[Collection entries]

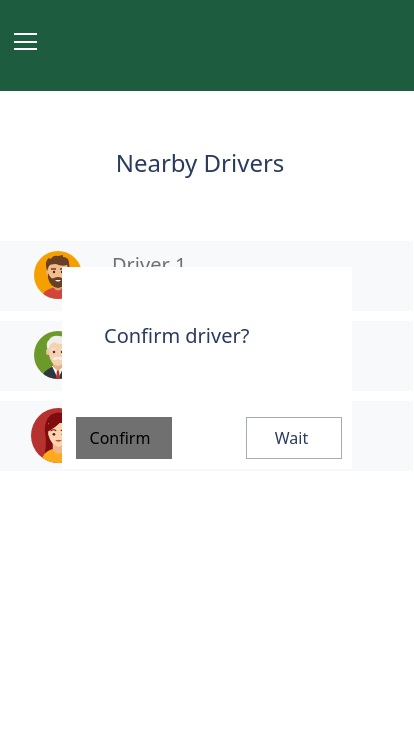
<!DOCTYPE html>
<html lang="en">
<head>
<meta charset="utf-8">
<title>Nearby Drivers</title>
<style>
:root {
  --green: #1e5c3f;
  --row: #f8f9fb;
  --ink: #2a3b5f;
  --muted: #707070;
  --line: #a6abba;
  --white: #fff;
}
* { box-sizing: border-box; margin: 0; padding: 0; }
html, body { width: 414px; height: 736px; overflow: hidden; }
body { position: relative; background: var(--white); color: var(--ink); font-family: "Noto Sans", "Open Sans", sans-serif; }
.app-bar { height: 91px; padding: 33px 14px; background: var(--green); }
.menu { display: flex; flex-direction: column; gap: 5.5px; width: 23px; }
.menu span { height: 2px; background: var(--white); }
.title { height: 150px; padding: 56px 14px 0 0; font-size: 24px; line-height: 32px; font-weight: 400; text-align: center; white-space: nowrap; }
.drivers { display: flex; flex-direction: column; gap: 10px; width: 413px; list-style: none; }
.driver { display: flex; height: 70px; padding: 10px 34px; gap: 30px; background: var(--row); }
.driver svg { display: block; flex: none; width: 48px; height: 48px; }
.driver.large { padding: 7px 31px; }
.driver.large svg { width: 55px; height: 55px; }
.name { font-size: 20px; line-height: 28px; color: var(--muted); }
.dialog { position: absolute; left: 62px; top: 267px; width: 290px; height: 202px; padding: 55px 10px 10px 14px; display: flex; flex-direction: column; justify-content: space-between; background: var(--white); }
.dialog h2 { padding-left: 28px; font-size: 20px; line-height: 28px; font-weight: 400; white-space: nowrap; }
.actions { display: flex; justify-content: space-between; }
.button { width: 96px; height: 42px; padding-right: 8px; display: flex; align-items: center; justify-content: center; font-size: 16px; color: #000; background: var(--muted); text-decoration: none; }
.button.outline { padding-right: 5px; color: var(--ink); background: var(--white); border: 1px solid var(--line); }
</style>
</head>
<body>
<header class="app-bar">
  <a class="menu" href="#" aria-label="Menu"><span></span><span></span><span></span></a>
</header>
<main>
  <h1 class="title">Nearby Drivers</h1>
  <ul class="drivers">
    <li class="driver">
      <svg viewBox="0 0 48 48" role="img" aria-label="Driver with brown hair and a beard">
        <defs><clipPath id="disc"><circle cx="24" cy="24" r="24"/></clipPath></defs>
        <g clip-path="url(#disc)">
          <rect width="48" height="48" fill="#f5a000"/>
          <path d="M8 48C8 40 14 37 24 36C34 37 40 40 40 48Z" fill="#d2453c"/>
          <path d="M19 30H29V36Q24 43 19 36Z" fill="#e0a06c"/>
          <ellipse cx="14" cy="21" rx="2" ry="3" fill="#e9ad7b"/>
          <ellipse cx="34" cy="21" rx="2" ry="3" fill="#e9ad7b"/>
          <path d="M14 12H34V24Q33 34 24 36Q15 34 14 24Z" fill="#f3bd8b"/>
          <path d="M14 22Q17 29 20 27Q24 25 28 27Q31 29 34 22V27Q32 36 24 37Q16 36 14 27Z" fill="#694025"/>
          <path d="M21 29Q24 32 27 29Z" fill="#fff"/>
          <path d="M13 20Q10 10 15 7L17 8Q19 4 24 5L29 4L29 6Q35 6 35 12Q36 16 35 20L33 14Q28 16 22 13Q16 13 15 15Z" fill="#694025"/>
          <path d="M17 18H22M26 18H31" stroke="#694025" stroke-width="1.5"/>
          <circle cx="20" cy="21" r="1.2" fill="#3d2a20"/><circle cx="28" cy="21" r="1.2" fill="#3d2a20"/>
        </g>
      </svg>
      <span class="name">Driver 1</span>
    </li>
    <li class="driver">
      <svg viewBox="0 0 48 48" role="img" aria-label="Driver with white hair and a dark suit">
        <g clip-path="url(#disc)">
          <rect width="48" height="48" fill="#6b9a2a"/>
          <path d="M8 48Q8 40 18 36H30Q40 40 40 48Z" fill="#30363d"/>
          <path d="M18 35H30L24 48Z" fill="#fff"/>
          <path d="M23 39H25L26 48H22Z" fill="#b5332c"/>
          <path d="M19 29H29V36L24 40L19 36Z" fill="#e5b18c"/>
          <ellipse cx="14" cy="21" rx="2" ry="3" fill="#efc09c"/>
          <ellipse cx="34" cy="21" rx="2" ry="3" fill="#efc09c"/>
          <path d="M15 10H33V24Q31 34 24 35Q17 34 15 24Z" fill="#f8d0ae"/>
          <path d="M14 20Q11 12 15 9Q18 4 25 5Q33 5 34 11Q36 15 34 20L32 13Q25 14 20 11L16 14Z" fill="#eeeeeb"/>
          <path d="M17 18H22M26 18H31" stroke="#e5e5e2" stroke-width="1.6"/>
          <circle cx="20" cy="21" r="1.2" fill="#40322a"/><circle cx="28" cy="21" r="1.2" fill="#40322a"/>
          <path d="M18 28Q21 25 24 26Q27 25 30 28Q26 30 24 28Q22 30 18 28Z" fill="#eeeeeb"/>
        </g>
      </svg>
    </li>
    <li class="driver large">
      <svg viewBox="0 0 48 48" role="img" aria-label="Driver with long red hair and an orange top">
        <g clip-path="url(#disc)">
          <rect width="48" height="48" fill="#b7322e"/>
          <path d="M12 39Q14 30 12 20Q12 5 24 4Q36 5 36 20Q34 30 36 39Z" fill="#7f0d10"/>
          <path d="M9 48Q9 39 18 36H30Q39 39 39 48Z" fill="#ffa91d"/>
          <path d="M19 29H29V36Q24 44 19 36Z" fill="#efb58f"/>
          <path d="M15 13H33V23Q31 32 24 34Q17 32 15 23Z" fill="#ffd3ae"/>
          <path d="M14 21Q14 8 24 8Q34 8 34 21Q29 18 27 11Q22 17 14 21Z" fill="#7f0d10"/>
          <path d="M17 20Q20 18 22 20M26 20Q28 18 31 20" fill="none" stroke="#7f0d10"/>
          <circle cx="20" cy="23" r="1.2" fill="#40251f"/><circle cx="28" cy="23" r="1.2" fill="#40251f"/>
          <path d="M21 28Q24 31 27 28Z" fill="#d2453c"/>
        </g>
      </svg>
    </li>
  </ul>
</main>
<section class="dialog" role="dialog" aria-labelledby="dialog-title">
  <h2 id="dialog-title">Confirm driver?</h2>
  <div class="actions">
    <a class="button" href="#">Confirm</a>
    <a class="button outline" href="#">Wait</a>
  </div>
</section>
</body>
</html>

* * *

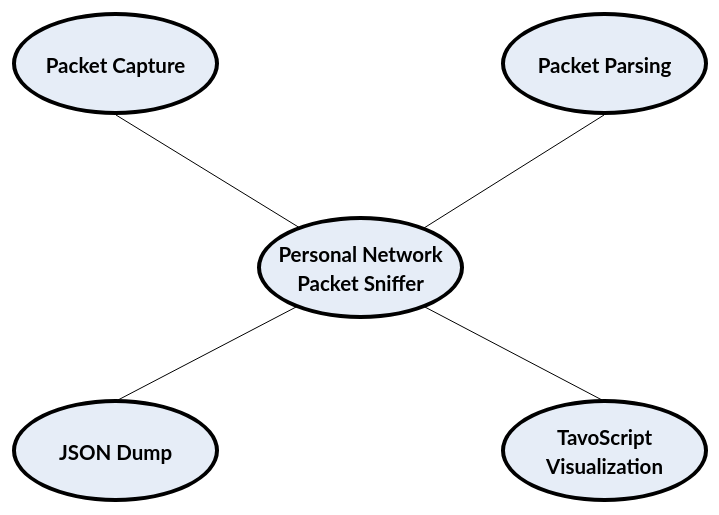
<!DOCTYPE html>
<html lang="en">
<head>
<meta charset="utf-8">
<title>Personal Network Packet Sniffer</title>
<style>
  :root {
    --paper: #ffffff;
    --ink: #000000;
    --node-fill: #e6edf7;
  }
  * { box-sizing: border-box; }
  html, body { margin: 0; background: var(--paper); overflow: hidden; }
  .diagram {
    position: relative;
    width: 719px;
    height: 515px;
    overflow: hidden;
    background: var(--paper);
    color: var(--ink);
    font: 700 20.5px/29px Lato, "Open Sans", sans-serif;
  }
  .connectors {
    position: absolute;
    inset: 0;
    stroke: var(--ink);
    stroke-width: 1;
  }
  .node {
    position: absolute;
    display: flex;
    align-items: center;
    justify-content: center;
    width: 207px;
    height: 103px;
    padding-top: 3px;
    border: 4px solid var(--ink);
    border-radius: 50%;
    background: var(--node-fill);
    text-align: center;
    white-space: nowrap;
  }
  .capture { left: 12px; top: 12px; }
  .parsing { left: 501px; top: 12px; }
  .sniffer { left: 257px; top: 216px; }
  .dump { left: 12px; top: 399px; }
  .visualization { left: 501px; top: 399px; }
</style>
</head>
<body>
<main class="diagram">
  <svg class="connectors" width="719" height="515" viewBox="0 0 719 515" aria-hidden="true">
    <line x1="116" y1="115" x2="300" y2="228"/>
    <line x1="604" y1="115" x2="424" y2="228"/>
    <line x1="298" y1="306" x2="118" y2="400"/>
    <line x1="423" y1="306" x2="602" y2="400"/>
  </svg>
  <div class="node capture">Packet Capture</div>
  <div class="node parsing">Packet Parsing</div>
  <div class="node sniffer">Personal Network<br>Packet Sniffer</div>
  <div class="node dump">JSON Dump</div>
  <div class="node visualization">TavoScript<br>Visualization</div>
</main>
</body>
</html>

WORK REQUIRED: If a line in the records above holds the string "white", copy it.

WRITTEN SOLUTION:
  --white: #fff;
body { position: relative; background: var(--white); color: var(--ink); font-family: "Noto Sans", "Open Sans", sans-serif; }
.menu span { height: 2px; background: var(--white); }
.title { height: 150px; padding: 56px 14px 0 0; font-size: 24px; line-height: 32px; font-weight: 400; text-align: center; white-space: nowrap; }
.dialog { position: absolute; left: 62px; top: 267px; width: 290px; height: 202px; padding: 55px 10px 10px 14px; display: flex; flex-direction: column; justify-content: space-between; background: var(--white); }
.dialog h2 { padding-left: 28px; font-size: 20px; line-height: 28px; font-weight: 400; white-space: nowrap; }
.button.outline { padding-right: 5px; color: var(--ink); background: var(--white); border: 1px solid var(--line); }
      <svg viewBox="0 0 48 48" role="img" aria-label="Driver with white hair and a dark suit">
    white-space: nowrap;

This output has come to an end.